Locate the word "grid" in the data below, then copy every line that holds it.
==========
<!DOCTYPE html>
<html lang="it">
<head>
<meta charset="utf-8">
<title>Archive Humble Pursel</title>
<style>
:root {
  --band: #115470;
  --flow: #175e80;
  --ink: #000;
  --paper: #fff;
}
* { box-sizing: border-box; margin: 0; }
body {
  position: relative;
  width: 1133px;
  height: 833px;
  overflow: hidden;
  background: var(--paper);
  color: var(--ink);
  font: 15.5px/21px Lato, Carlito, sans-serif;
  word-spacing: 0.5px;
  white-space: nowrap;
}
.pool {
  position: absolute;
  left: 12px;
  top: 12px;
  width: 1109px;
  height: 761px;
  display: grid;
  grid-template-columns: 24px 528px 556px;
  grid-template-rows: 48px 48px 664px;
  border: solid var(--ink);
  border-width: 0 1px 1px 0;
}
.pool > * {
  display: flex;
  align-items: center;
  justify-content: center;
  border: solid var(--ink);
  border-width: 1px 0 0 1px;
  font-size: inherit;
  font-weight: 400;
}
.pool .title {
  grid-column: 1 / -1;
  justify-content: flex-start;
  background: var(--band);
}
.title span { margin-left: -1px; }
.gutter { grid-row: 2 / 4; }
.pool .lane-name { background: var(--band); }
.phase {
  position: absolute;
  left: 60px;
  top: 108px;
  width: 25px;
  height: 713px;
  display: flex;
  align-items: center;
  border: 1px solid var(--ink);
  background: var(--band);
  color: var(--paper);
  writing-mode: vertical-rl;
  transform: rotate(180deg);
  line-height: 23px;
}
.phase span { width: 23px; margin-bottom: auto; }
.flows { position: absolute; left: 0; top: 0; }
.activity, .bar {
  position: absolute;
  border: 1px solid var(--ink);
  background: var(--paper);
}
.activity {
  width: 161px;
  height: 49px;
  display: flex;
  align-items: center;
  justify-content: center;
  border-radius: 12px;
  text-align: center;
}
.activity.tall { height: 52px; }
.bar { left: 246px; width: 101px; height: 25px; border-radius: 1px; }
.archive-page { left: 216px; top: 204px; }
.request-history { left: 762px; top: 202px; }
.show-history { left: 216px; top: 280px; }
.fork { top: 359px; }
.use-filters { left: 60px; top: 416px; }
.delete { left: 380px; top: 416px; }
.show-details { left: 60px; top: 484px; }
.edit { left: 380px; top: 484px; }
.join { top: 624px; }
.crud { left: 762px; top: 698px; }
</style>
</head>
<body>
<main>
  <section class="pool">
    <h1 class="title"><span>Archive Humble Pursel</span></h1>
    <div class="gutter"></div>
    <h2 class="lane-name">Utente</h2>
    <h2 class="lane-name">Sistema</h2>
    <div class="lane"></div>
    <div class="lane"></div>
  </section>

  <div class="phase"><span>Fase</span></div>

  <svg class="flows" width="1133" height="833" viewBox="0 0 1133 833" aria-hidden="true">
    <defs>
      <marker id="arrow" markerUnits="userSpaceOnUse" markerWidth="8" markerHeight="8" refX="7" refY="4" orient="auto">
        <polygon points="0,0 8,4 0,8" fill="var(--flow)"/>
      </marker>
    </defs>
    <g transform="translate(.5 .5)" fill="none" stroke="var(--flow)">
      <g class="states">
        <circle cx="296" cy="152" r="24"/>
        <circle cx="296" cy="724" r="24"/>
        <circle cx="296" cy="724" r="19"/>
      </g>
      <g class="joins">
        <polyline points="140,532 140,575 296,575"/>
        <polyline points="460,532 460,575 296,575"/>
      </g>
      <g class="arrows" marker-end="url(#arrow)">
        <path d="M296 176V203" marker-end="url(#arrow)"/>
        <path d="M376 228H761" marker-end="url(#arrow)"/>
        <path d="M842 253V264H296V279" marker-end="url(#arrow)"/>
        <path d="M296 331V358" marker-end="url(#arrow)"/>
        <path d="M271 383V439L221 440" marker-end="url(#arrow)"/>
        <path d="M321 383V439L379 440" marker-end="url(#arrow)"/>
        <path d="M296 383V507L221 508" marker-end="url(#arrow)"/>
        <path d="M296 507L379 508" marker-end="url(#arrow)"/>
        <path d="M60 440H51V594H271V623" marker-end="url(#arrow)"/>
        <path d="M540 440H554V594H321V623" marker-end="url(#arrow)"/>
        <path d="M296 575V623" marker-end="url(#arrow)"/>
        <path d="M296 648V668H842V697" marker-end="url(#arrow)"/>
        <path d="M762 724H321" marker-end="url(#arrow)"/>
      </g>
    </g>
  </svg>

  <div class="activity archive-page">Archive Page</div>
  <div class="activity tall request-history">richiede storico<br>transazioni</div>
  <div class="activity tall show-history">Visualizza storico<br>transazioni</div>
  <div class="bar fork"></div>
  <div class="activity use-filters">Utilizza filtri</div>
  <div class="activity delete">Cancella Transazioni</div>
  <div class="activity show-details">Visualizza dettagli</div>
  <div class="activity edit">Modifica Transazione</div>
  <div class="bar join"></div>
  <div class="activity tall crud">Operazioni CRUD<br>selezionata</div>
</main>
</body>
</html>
==========
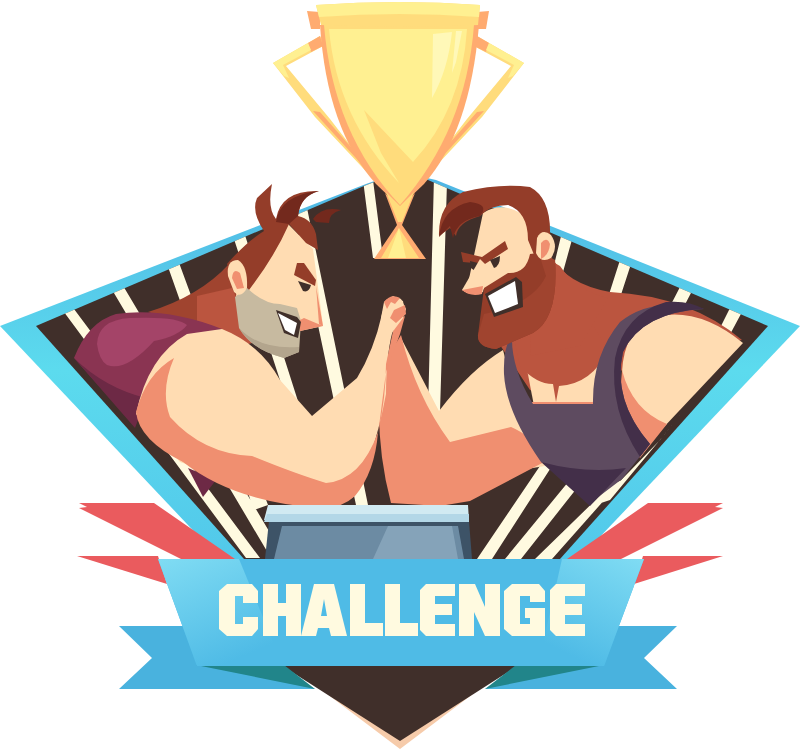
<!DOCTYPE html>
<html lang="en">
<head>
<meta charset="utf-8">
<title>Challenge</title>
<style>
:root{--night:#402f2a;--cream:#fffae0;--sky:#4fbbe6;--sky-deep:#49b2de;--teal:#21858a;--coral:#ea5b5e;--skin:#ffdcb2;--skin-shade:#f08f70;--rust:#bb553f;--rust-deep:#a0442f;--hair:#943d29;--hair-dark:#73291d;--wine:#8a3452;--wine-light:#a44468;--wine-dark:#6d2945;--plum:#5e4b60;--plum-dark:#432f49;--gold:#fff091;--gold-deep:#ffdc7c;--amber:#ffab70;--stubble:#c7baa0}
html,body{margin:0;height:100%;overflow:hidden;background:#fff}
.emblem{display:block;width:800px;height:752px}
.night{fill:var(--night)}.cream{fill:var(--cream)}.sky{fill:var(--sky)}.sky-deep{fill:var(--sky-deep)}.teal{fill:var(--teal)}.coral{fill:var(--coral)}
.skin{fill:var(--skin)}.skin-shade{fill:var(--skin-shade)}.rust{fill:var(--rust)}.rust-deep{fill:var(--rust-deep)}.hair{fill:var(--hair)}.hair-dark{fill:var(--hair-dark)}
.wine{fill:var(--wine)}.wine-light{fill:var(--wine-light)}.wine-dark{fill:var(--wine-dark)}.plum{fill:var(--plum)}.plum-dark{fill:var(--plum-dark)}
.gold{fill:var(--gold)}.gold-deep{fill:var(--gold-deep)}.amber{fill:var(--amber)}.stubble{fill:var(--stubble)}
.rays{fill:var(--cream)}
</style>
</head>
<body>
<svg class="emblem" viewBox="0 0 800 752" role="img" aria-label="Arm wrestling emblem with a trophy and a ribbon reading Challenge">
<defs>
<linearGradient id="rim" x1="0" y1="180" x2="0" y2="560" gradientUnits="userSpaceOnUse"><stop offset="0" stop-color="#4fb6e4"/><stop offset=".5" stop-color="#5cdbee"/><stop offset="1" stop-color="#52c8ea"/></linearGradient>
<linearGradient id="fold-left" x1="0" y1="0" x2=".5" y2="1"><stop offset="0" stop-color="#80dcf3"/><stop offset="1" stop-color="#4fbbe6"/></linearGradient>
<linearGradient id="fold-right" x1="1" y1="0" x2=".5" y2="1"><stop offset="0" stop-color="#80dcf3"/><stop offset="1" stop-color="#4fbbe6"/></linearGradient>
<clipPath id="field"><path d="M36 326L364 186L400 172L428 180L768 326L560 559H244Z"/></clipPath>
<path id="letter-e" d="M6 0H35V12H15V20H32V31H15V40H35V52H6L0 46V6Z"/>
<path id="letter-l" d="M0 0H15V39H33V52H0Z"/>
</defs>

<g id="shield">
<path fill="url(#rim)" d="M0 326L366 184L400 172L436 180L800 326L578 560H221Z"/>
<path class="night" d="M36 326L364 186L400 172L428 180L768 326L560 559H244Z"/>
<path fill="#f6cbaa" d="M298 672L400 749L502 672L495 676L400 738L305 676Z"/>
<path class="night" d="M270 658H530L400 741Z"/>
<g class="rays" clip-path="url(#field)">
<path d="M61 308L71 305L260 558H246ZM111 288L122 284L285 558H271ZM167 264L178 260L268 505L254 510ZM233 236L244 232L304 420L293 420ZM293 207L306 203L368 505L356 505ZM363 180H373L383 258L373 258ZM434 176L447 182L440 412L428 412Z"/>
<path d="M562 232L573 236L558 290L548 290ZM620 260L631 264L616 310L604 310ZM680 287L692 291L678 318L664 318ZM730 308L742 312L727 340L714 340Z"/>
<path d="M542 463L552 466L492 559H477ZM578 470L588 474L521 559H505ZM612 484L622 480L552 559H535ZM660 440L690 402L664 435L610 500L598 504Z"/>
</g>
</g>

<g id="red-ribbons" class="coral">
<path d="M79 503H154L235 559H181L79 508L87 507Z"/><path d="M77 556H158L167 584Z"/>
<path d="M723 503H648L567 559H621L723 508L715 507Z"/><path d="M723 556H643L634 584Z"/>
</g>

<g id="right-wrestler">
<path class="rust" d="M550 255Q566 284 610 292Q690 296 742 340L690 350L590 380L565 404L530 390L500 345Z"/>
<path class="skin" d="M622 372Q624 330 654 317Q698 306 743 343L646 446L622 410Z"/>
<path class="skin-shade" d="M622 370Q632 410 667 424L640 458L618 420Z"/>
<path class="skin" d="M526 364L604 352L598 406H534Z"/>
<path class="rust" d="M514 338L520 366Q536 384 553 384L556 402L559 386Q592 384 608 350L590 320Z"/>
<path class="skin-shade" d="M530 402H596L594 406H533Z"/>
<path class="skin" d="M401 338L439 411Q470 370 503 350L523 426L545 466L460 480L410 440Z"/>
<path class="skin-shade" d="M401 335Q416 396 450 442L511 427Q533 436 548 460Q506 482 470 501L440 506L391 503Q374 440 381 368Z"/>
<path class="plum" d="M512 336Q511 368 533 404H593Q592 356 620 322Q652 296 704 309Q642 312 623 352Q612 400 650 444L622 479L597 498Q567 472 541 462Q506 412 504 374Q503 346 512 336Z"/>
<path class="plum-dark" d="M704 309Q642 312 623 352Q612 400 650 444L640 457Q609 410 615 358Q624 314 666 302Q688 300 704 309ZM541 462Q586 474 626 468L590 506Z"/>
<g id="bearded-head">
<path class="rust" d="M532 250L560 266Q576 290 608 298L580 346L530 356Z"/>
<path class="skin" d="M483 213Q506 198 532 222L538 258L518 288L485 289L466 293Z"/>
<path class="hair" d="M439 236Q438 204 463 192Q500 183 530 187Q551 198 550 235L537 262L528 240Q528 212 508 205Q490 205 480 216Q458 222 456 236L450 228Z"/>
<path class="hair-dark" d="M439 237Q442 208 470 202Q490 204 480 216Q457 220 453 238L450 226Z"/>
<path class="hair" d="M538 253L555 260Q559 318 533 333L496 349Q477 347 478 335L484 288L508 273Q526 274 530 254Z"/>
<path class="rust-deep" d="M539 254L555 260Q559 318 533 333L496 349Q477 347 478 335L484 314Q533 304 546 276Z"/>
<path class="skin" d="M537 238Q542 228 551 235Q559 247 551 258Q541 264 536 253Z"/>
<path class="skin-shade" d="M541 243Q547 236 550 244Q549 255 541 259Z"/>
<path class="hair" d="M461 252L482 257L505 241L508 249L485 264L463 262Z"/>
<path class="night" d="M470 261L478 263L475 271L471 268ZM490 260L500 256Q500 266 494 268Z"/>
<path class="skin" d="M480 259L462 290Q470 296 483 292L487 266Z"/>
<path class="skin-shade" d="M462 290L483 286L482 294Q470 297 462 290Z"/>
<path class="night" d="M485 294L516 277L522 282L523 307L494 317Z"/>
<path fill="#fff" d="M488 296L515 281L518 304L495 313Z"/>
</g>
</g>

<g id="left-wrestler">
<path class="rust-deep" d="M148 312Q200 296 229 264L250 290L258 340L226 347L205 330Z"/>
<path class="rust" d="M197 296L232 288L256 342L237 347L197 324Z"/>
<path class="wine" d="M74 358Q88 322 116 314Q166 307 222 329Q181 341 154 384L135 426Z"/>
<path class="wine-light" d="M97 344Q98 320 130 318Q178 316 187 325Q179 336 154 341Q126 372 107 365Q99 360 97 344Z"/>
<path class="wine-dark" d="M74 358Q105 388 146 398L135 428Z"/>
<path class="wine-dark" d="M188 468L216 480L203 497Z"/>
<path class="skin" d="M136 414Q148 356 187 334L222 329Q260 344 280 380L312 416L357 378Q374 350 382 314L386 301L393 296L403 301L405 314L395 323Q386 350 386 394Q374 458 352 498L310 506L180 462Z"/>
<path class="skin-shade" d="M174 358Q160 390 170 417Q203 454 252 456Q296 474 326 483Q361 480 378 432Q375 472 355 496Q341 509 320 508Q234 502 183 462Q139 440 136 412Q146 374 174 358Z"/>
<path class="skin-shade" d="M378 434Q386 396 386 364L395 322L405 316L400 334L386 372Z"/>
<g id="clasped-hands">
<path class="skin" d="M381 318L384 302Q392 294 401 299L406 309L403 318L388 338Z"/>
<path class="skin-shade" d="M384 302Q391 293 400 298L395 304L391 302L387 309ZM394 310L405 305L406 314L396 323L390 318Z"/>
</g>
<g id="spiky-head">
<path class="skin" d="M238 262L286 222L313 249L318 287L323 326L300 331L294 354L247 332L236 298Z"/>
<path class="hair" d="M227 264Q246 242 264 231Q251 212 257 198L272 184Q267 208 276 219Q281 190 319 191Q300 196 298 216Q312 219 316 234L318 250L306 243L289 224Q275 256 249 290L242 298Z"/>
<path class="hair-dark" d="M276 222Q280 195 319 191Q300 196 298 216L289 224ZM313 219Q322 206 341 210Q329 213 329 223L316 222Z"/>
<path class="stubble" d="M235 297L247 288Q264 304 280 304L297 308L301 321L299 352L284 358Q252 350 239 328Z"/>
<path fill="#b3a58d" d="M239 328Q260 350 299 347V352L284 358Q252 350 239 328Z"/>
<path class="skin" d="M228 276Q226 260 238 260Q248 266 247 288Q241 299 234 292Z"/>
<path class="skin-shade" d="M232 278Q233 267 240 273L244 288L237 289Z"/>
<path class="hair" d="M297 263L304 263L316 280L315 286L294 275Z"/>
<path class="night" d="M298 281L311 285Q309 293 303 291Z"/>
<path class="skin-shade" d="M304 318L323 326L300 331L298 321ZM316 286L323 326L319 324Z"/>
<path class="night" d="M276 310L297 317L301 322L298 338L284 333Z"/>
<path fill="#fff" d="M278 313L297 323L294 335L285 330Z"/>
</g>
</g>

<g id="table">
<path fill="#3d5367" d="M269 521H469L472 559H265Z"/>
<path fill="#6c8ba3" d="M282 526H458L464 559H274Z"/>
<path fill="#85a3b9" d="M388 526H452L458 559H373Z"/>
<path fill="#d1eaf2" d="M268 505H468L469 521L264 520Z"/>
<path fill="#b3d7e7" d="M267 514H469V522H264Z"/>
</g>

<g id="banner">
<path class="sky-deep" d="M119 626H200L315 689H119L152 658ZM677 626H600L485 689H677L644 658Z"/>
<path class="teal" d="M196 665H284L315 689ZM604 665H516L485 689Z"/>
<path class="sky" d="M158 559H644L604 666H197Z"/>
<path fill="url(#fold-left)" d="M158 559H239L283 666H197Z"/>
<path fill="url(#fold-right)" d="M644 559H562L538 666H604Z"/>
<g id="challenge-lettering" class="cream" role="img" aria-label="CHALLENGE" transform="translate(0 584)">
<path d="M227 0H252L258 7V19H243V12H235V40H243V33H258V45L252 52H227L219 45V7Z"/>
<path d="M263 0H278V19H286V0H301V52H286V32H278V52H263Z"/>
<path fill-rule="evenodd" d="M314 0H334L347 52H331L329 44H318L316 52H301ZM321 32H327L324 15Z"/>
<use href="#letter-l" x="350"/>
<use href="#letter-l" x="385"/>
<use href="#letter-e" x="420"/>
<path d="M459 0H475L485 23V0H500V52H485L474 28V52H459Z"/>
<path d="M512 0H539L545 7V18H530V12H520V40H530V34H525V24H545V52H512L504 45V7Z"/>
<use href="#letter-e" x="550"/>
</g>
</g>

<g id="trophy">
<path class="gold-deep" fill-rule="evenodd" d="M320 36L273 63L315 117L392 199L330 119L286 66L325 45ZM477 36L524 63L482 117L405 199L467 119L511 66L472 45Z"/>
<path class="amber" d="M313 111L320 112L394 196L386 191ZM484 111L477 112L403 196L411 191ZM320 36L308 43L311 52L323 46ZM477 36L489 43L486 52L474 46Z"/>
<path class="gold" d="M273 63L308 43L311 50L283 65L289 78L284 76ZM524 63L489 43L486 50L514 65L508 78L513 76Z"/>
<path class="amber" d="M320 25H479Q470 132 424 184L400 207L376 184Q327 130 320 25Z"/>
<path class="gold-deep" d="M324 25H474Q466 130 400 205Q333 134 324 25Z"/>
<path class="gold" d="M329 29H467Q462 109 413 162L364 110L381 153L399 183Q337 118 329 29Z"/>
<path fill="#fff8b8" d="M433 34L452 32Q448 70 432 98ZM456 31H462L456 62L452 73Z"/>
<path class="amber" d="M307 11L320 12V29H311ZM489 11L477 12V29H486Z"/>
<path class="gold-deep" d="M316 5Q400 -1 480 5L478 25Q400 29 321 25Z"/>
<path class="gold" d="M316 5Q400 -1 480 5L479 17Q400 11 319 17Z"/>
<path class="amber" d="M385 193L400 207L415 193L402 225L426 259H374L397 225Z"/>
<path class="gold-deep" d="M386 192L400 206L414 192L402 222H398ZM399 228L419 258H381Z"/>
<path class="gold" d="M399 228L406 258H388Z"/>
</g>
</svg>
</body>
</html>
==========
— Output of the task —
  display: grid;
  grid-template-columns: 24px 528px 556px;
  grid-template-rows: 48px 48px 664px;
  grid-column: 1 / -1;
.gutter { grid-row: 2 / 4; }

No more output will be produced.